Keeping these extended vacations in mind, those in the market for a high-profile executive may need to plan accordingly:
- Allow longer runways for new hire start dates. Don’t expect new executives to be willing to start tomorrow. We’re seeing start dates negotiated out weeks or even months. Plan for not only the customary 2-3 weeks’ notice to their current employers but also an additional 2-3 weeks of pre-planned vacation.
- Factor in time for searches to potentially drag into fall. Between your in-house executives who have been traveling all spring for business and are now playing summer holiday musical chairs, and the candidate’s own vacation calendar, scheduling can become a mess.
- Consider alternative stop-gaps. Rather than juggling calendars and having executives dial-in for interviews while on vacation, many companies are now pausing their C-suite searches and putting in consultants who can fill the void until everyone’s back in the office. Most of our always-on, always-available consultants are now fully engaged well past Labor Day.

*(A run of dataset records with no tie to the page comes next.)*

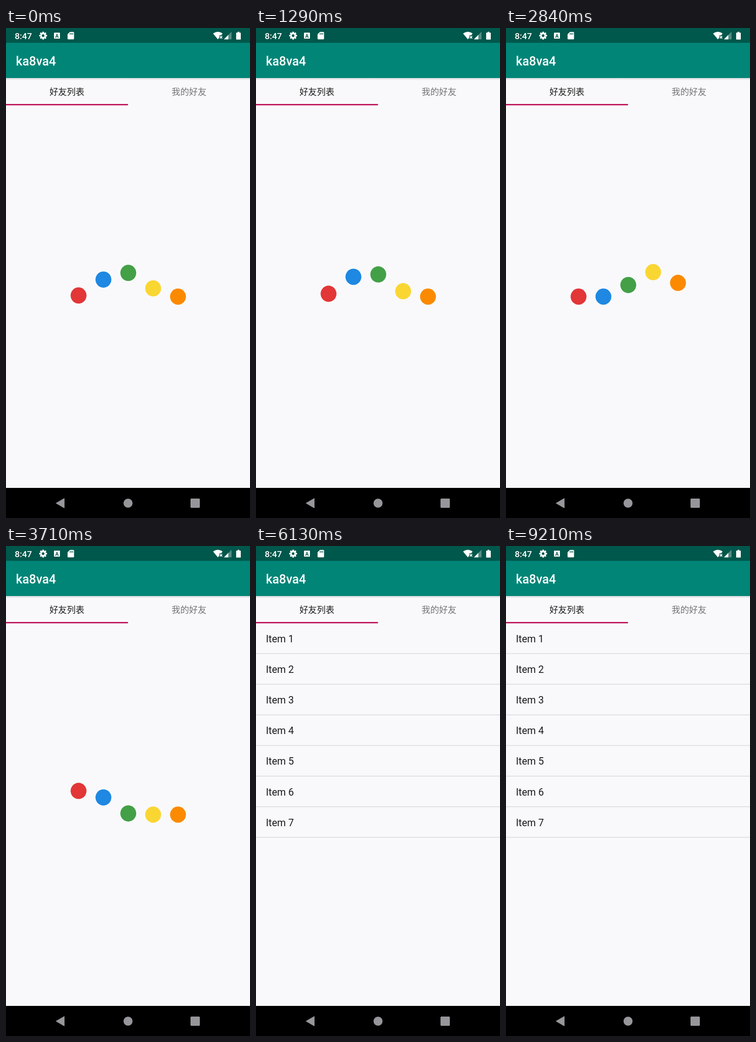
Write an HTML page that moves like this. It is 529x1058 px and loops after 9250 ms.

```html
<!DOCTYPE html>
<html lang="zh">
<head>
<meta charset="utf-8">
<title>Loading list</title>
<style>
  html, body { margin: 0; width: 100%; height: 100%; overflow: hidden; background: #f9f9fb; }
  svg { display: block; width: 100vw; height: 100vh; font-family: Roboto, "Noto Sans", sans-serif; }
  .tab { font: 400 18.9px "Noto Sans CJK SC", "Noto Sans CJK", sans-serif; text-anchor: middle; }
  .item { font-size: 21.55px; fill: #1b1b1d; }
</style>
</head>
<body>
<svg viewBox="0 0 529 1058" preserveAspectRatio="none">
  <defs>
    <linearGradient id="shade" x2="0" y2="1">
      <stop offset="0" stop-color="#000" stop-opacity=".13"/>
      <stop offset="1" stop-color="#000" stop-opacity="0"/>
    </linearGradient>
  </defs>
  <rect width="529" height="1058" fill="#f9f9fb"/>

  <g id="list" opacity="0"></g>
  <g id="dots"></g>

  <!-- app bar and tabs -->
  <rect y="32" width="529" height="76" fill="#008577"/>
  <rect y="108" width="529" height="5" fill="url(#shade)"/>
  <text x="21.5" y="81" font-size="26.9" font-weight="500" fill="#fff">ka8va4</text>
  <text class="tab" x="132" y="145" fill="#1c1c1c">好友列表</text>
  <text class="tab" x="396.8" y="145" fill="#747476">我的好友</text>
  <rect y="164" width="264.5" height="3" fill="#c01a5e"/>

  <!-- status bar -->
  <rect width="529" height="32" fill="#00574b"/>
  <g fill="#fff">
    <text x="19" y="23.5" font-size="18.9" font-weight="500">8:47</text>
    <g id="gear" transform="translate(80.5 16.5)">
      <circle r="4.7" fill="none" stroke="#fff" stroke-width="3.6"/>
    </g>
    <rect x="104" y="10" width="13" height="13" rx="1.2"/>
    <text x="110.5" y="20.5" font-size="11" font-weight="700" text-anchor="middle" fill="#00574b">A</text>
    <path d="M138.6 8.5H146a1.5 1.5 0 0 1 1.5 1.5V23a1.5 1.5 0 0 1-1.5 1.5H135A1.5 1.5 0 0 1 133.500 23V13.600Z"/>
    <path d="M139 11v3.200M141.800 11v3.200M144.600 11v3.200" stroke="#00574b" stroke-width="1.500"/>
    <path d="M449 12Q459.300 4.500 469.600 12L466.500 15.700H462.500V20.700L459.300 24.500Z"/>
    <path d="M463.700 17.300l5 5.400m0-5.400l-5 5.400" stroke="#fff" stroke-width="1.700"/>
    <path d="M489 8V24.500H472.500Z" opacity=".32"/>
    <path d="M482 15V24.500H472.500Z"/>
    <path d="M502 8.200h4v1.700h2a1 1 0 0 1 1 1V24a1 1 0 0 1-1 1h-8a1 1 0 0 1-1-1V10.900a1 1 0 0 1 1-1h2Z"/>
  </g>

  <!-- navigation bar -->
  <rect y="993" width="529" height="65" fill="#000"/>
  <g fill="#97969b">
    <path d="M108.500 1026L126.300 1015.700V1036.300Z" stroke="#97969b" stroke-linejoin="round"/>
    <circle cx="264.600" cy="1026" r="9.800"/>
    <rect x="400" y="1016" width="20.300" height="20" rx="2"/>
  </g>
</svg>
<script>
const LOOP = 9250;
const WAVE = { start: -604, period: 1317, lag: 159, half: 325, height: 53 };
const FADE = { start: 4246, length: 700 };
const REST_Y = 580;
const COLORS = ["#e23637", "#1e88e2", "#43a047", "#fad633", "#fb8a00"];

const byId = id => document.getElementById(id);
const dotsGroup = byId("dots"), list = byId("list");

function add(parent, tag, attrs, text) {
  const el = document.createElementNS("http://www.w3.org/2000/svg", tag);
  for (const key in attrs) el.setAttribute(key, attrs[key]);
  if (text) el.textContent = text;
  return parent.appendChild(el);
}

for (let i = 0; i < 8; i++) {
  add(byId("gear"), "rect", {
    x: -1.8, y: -8.5, width: 3.6, height: 3.5, rx: .5, transform: `rotate(${i * 45})`
  });
}

for (let i = 0; i < 7; i++) {
  const y = 166 + i * 66.1;
  add(list, "text", { class: "item", x: 21.5, y: y + 42 }, `Item ${i + 1}`);
  add(list, "rect", { x: 0, y: y + 65.7, width: 529, height: 1.4, fill: "#d7d7db" });
}

const dots = COLORS.map((fill, i) =>
  add(dotsGroup, "ellipse", { cx: 157.3 + i * 53.9, cy: REST_Y, rx: 17.2, ry: 17.5, fill }));

const ease = x => (1 - Math.cos(Math.PI * x)) / 2;

// One cosine hop per wave, then rest.
function hop(t, i) {
  const phase = (t - WAVE.start) % WAVE.period - i * WAVE.lag;
  const x = phase / WAVE.half;
  return x > 0 && x < 2 ? WAVE.height * ease(x) : 0;
}

function draw(t) {
  const shown = ease(Math.min(1, Math.max(0, (t - FADE.start) / FADE.length)));
  list.setAttribute("opacity", shown);
  dotsGroup.setAttribute("opacity", 1 - shown);
  dots.forEach((dot, i) => dot.setAttribute("cy", REST_Y - hop(t, i)));
}

const begin = performance.now();
function tick() {
  draw((performance.now() - begin) % LOOP);
  requestAnimationFrame(tick);
}
tick();
</script>
</body>
</html>
```
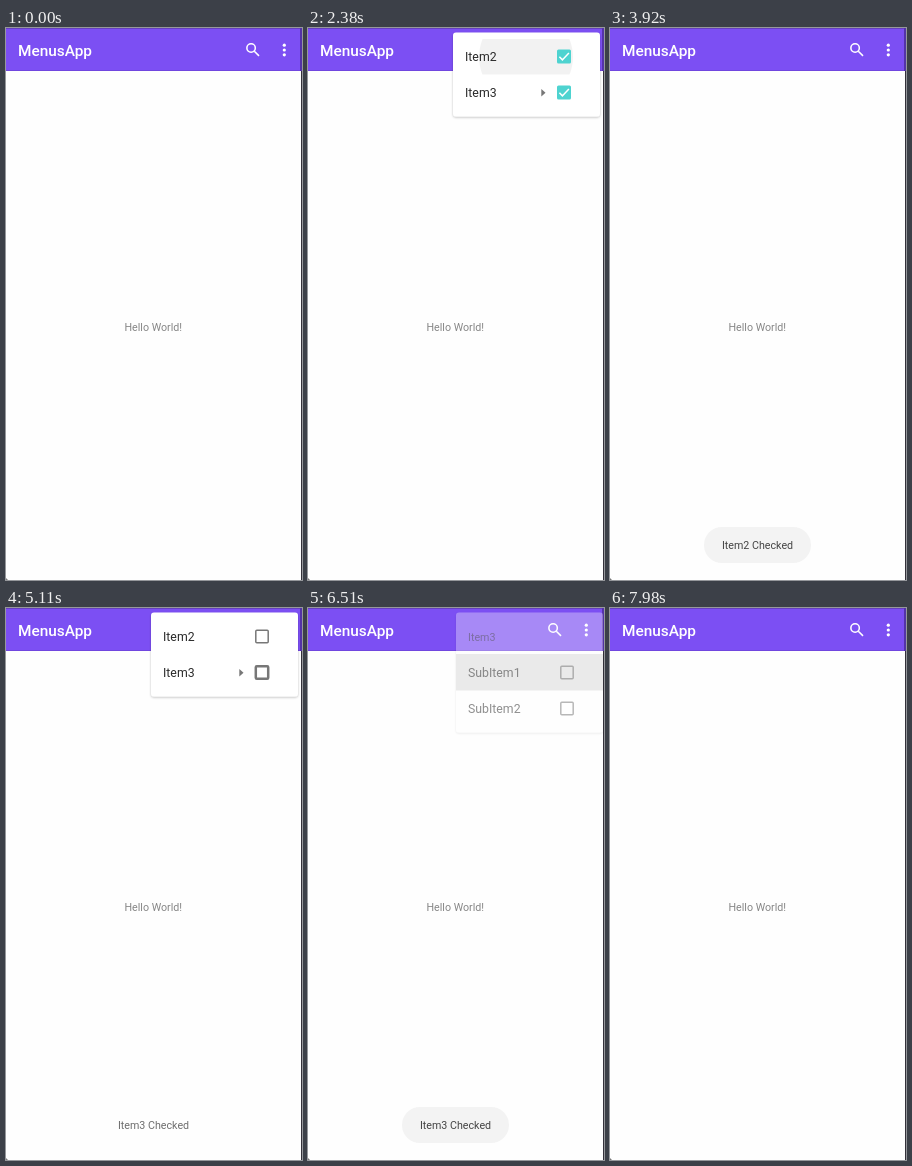
Write an HTML page that moves like this. It is 296x552 px and loops after 8000 ms.

```html
<!DOCTYPE html>
<html lang="en">
<head>
<meta charset="utf-8">
<title>Menus</title>
<style>
  html, body { margin: 0; width: 100%; height: 100%; overflow: hidden; background: #fefefe; }
  svg { display: block; width: 296px; height: 552px; }
  text { font-family: Roboto, "Open Sans", sans-serif; }
  .item { font-size: 12.3px; fill: #2b2b2b; }
  .small { font-size: 10.7px; }
  .mid { text-anchor: middle; }
</style>
</head>
<body>
<svg viewBox="0 0 296 552" xmlns="http://www.w3.org/2000/svg">
  <defs>
    <filter id="shadow" x="-10%" y="-10%" width="120%" height="125%">
      <feDropShadow dx="0" dy="1" stdDeviation="1.3" flood-color="#000" flood-opacity=".25"/>
    </filter>
    <clipPath id="bar"><rect width="295" height="43"/></clipPath>
    <clipPath id="row2"><rect x="145" y="11" width="147" height="35.5"/></clipPath>
    <clipPath id="row3"><rect x="145" y="46.5" width="147" height="36"/></clipPath>
    <clipPath id="rowSub"><rect x="148" y="46" width="147" height="36.5"/></clipPath>
  </defs>

  <rect width="296" height="552" fill="#fefefe"/>
  <rect width="296" height="43" fill="#7c4ff3"/>
  <rect width="296" height="1" fill="#6540bd"/>
  <rect y="42" width="296" height="1" fill="#7046df"/>
  <rect x="294" width="2" height="43" fill="#5433a8"/>
  <rect x="295" y="43" width="1" height="509" fill="#33313a"/>
  <path d="M0 550l2 2H0z" fill="#777"/>
  <circle id="tap" cx="278" cy="22" r="18" fill="#fff" clip-path="url(#bar)"/>
  <text x="12" y="28" font-size="15.4" font-weight="500" fill="#fff">MenusApp</text>
  <g transform="translate(237.8 12.7) scale(.768)" fill="none" stroke="#fff" stroke-width="2">
    <circle cx="9.5" cy="9.5" r="5.5"/>
    <path d="M13.7 13.7L19.8 19.8"/>
  </g>
  <g fill="#fff">
    <circle cx="278.3" cy="17.2" r="1.6"/>
    <circle cx="278.3" cy="22" r="1.6"/>
    <circle cx="278.3" cy="26.8" r="1.6"/>
  </g>
  <text class="small mid" x="147.3" y="302.5" fill="#868686">Hello World!</text>

  <rect id="pill" x="94" y="499" width="107" height="36" rx="18" fill="#f3f3f3"/>
  <text id="toast" class="small mid" x="147.5" y="521" fill="#444"></text>

  <g id="menu">
    <rect id="menuPanel" x="145" y="4.5" width="147" height="84" rx="3" fill="#fff" filter="url(#shadow)"/>
    <g clip-path="url(#row2)"><circle id="ripple2" cx="218" cy="29"/></g>
    <g clip-path="url(#row3)"><circle id="ripple3" cx="218" cy="65"/></g>
    <g id="menuBody">
      <text class="item" x="157" y="33">Item2</text>
      <text class="item" x="157" y="69">Item3</text>
      <path d="M233.3 61l4.2 3.7-4.2 3.7z" fill="#777"/>
      <g id="box2" transform="translate(256 28.5)"></g>
      <g id="box3" transform="translate(256 64.5)"></g>
    </g>
  </g>

  <g id="sub">
    <rect id="subPanel" x="148" y="4.5" width="147" height="120" rx="3" fill="#fff" filter="url(#shadow)"/>
    <g clip-path="url(#rowSub)"><circle id="rippleSub" cx="222" cy="65"/></g>
    <g id="subBody">
      <text class="small" x="160" y="32.5" fill="#555">Item3</text>
      <text class="item" x="160" y="69">SubItem1</text>
      <text class="item" x="160" y="105">SubItem2</text>
      <g id="boxA" transform="translate(259 64.5)"></g>
      <g id="boxB" transform="translate(259 100.5)"></g>
    </g>
  </g>
</svg>
<script>
const LOOP = 8000, STEP = 70;
const $ = id => document.getElementById(id);
const ramp = (t, a, b) => Math.min(1, Math.max(0, (t - a) / (b - a)));
const fade = (t, a, b, c, d) => ramp(t, a, b) * (1 - ramp(t, c, d));
const set = (id, attrs) => {
  for (const k in attrs) $(id).setAttribute(k, attrs[k]);
};

for (const id of ["box2", "box3", "boxA", "boxB"]) {
  $(id).innerHTML = `<rect class="edge" x="-6.2" y="-6.2" width="12.4" height="12.4" rx="1" fill="none" stroke="#777" stroke-width="1.5"/>
    <g class="on"><rect x="-7" y="-7" width="14" height="14" rx="1.5" fill="#4ed3d0"/>
    <path d="M-4.6 .2L-1.6 3.3 4.9-3.4" fill="none" stroke="#fff" stroke-width="1.5"/></g>`;
}

function drawBox(id, checked, bold) {
  const edge = $(id).querySelector(".edge");
  edge.style.strokeWidth = bold ? 2.5 : 1.5;
  edge.style.display = checked ? "none" : "";
  $(id).querySelector(".on").style.display = checked ? "" : "none";
}

// The panel fades faster than its labels.
function drawPopup(id, alpha) {
  $(id).style.display = alpha > 0 ? "" : "none";
  set(id + "Panel", { opacity: alpha ** 1.7 });
  set(id + "Body", { opacity: alpha });
}

function drawRipple(id, t, start, strength, alpha) {
  set(id, {
    r: 47 + 70 * ramp(t, start, start + 180),
    opacity: t >= start ? strength * alpha : 0
  });
}

function draw(t) {
  const pulse = start => Math.sin(Math.PI * ramp(t, start, start + 290));
  set("tap", { opacity: .18 * (pulse(1090) + pulse(3620)) });

  const menu = fade(t, 1400, 1620, 2590, 2880) + fade(t, 3925, 3990, 5200, 5340);
  const sub = fade(t, 5250, 5530, 6400, 6630);
  drawPopup("menu", menu);
  drawPopup("sub", sub);

  drawBox("box2", t < 2590, t < 3200);
  drawBox("box3", t < 5040, true);
  drawBox("boxA", false, false);
  drawBox("boxB", false, false);

  drawRipple("ripple2", t, 2380, .05, 1 - ramp(t, 2520, 2750));
  drawRipple("ripple3", t, 4410, .05, 1 - ramp(t, 4690, 4970));
  drawRipple("rippleSub", t, 6230, .08, Math.min(1, sub * 2));

  const second = t >= 4980;
  const [start, end] = second ? [4990, 7120] : [2680, 4760];
  $("toast").textContent = second ? "Item3 Checked" : "Item2 Checked";
  set("toast", { opacity: fade(t, start, start + 155, end, end + 230) });
  set("pill", { opacity: fade(t, start + 130, start + 280, end, end + 230) });
}

function tick(now) {
  draw(Math.floor(now % LOOP / STEP) * STEP);
  requestAnimationFrame(tick);
}
draw(0);
requestAnimationFrame(tick);
</script>
</body>
</html>
```
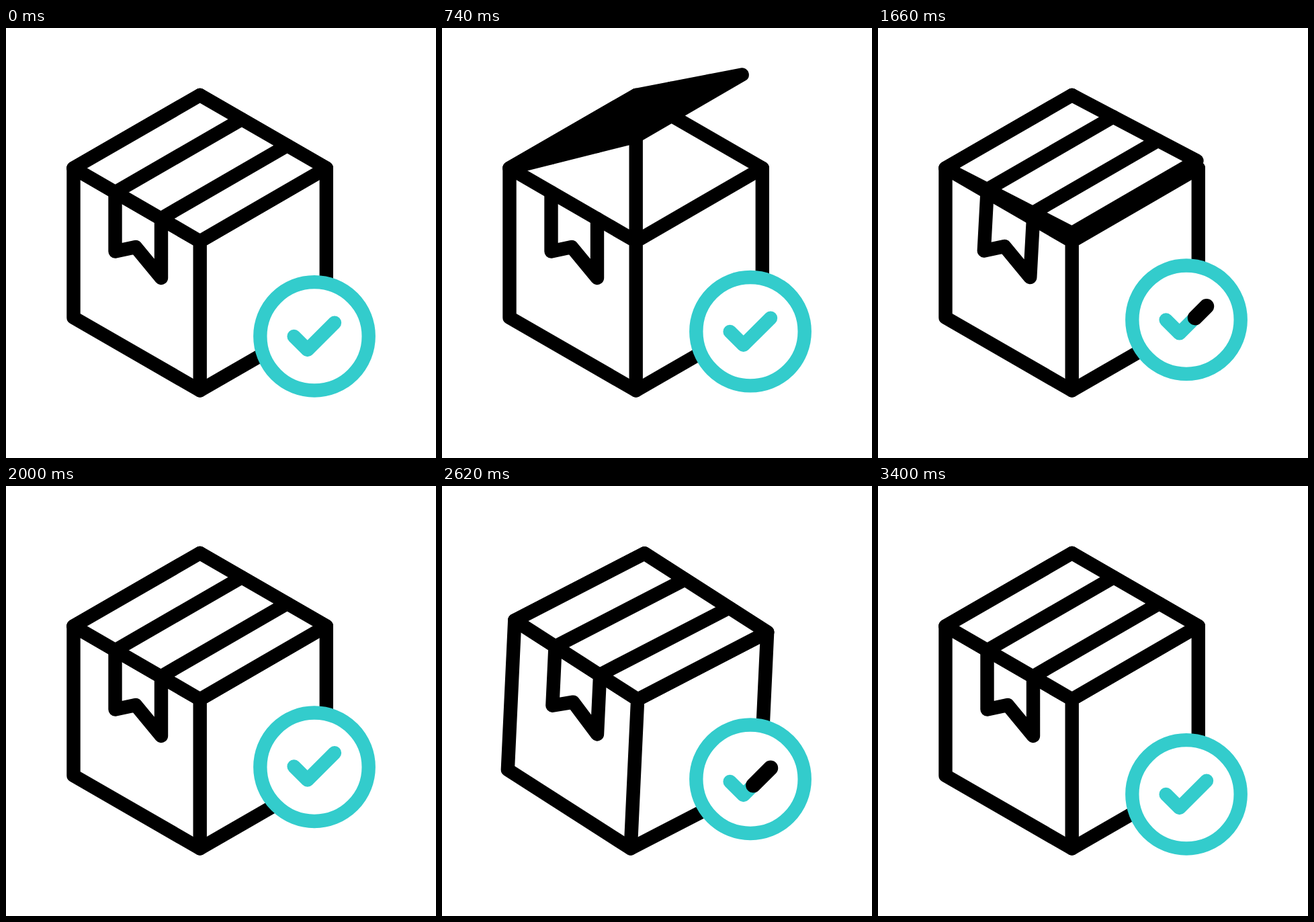
These frames come from a looping animation (640 px wide and 640 px high, 3600 ms). An HTML page:

```html
<!DOCTYPE html>
<html>
<head>
<meta charset="utf-8">
<title>Parcel check</title>
<style>
html, body { margin: 0; width: 100%; height: 100%; overflow: hidden; background: #fff; }
svg { display: block; width: 100vw; height: 100vh; }
</style>
</head>
<body>
<svg viewBox="0 0 640 640" fill="none" stroke-width="20.4" stroke-linecap="round" stroke-linejoin="round">
  <g id="box" stroke="#000">
    <path d="M100.5 208.5L288.7 100L476.8 208.5V431L288.7 539.5L100.5 431Z" fill="#fff"/>
    <path d="M288.7 100V539.5M100.5 208.5L288.7 317.5L476.8 208.5"/>
    <path id="ribbon"/>
    <path id="lid" fill="#fff"/>
    <path id="tape"/>
  </g>
  <g id="rays" stroke="#33cccc"></g>
  <circle id="ring" cx="459" cy="458.8" r="80.7" fill="#fff" stroke="#33cccc"/>
  <g id="check" stroke="#33cccc">
    <path d="M428.6 459L448.7 479L489 438.8"/>
    <path id="glint" d="M428.6 459L448.7 479L489 438.8" stroke="#000" stroke-width="22.5" pathLength="1"/>
  </g>
</svg>
<script>
const LOOP = 3600, END = 3400;
const $ = id => document.getElementById(id);
const box = $('box'), ribbon = $('ribbon'), lid = $('lid'), tape = $('tape');
const ring = $('ring'), check = $('check'), glint = $('glint');

const LEFT = [100.5, 208.5], BACK = [288.7, 100];

// keyframes as [time, value], eased in and out between neighbours
const LID = [[0, 0], [600, 1], [1000, 0], [1400, 0.2], [1800, 0]];
const SWAY = [[1000, 0], [1150, -17.5], [1375, 11], [1600, -6], [1800, 0]];
const HOP = 46.4;
const HOPS = [[0, 0], [375, HOP], [860, 0], [1400, 0], [1900, HOP]];
const CHECK_HOPS = [...HOPS, [2400, 0], [2900, HOP], [3400, 0]];
const RING_HOPS = [...HOPS, [2350, 0], [2900, HOP], [3400, 0]];

// inner end, outer end
const rays = [
  [486, 152, 494, 118.5],
  [516.5, 185.5, 546.5, 167.5],
  [532, 228, 566, 236.5]
].map(([x1, y1, x2, y2]) => {
  const el = document.createElementNS('http://www.w3.org/2000/svg', 'path');
  $('rays').appendChild(el);
  return { el, a: [x1, y1], b: [x2, y2] };
});

const ramp = (t, a, b) => Math.min(1, Math.max(0, (t - a) / (b - a)));
const ease = (t, a, b) => { const k = ramp(t, a, b); return k * k * (3 - 2 * k); };
const mix = (p, q, k) => [p[0] + (q[0] - p[0]) * k, p[1] + (q[1] - p[1]) * k];
const line = (...pts) => 'M' + pts.map(p => p[0].toFixed(2) + ' ' + p[1].toFixed(2)).join('L');
const show = (el, on) => { el.style.display = on ? '' : 'none'; };

function track(t, keys) {
  let v = keys[0][1];
  for (let i = 1; i < keys.length; i++) {
    const [t0, v0] = keys[i - 1], [t1, v1] = keys[i];
    v += (v1 - v0) * ease(t, t0, t1);
  }
  return v;
}

function drawLid(t) {
  const open = track(t, LID);
  const right = [476.8 - 42 * open, 208.5 - 193.5 * open];
  const front = [288.7, 317.5 - 217.5 * open];
  lid.setAttribute('d', line(LEFT, BACK, right, front) + 'Z');
  tape.setAttribute('d', [0.33, 0.69].map(k => line(mix(LEFT, front, k), mix(BACK, right, k))).join(''));
}

function drawRibbon(t) {
  const dx = track(t, SWAY), dy = -Math.abs(dx) * 0.2;
  const low = (x, y) => [x + dx, y + dy];
  ribbon.setAttribute('d', line([162.5, 244.5], low(162.5, 332.5), low(193, 326), low(231, 372), [231, 284]));
}

function drawRays(t) {
  const head = ease(t, 940, 1070), tail = ease(t, 1130, 1380);
  for (const { el, a, b } of rays) {
    el.setAttribute('d', line(mix(a, b, tail), mix(a, b, head)));
    show(el, head > 0 && tail < 1);
  }
}

function drawBadge(t) {
  const lift = (el, keys) => el.setAttribute('transform', `translate(0 ${-track(t, keys).toFixed(2)})`);
  lift(ring, RING_HOPS);
  lift(check, CHECK_HOPS);
  const s = t < 2000 ? t : t - 1000;
  const head = ease(s, 1000, 1400), tail = ease(s, 1400, 1800);
  show(glint, head > 0 && tail < 1);
  glint.setAttribute('stroke-dasharray', `${head - tail} 3`);
  glint.setAttribute('stroke-dashoffset', -tail);
}

function draw(t) {
  const tilt = -3 * Math.sin(ramp(t, 2110, 3240) * Math.PI * 3);
  box.setAttribute('transform', `rotate(${tilt.toFixed(3)} 286 370)`);
  drawLid(t);
  drawRibbon(t);
  drawRays(t);
  drawBadge(t);
}

let start;
function tick(now) {
  if (start === undefined) start = now;
  draw(Math.min((now - start) % LOOP, END));
  requestAnimationFrame(tick);
}
draw(0);
requestAnimationFrame(tick);
</script>
</body>
</html>
```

- If you need to close them before they get away, make it work. For the absolutely perfect candidate, it’s not about the money, and you can’t afford to let them get snapped up by a competitor. Lock them in and get creative in the interim by bringing on an acting head to hold down the fort until your candidate returns, or trading off their summer vacation with a longer winter holiday once they’re onboarded.
And, with that, bon voyage!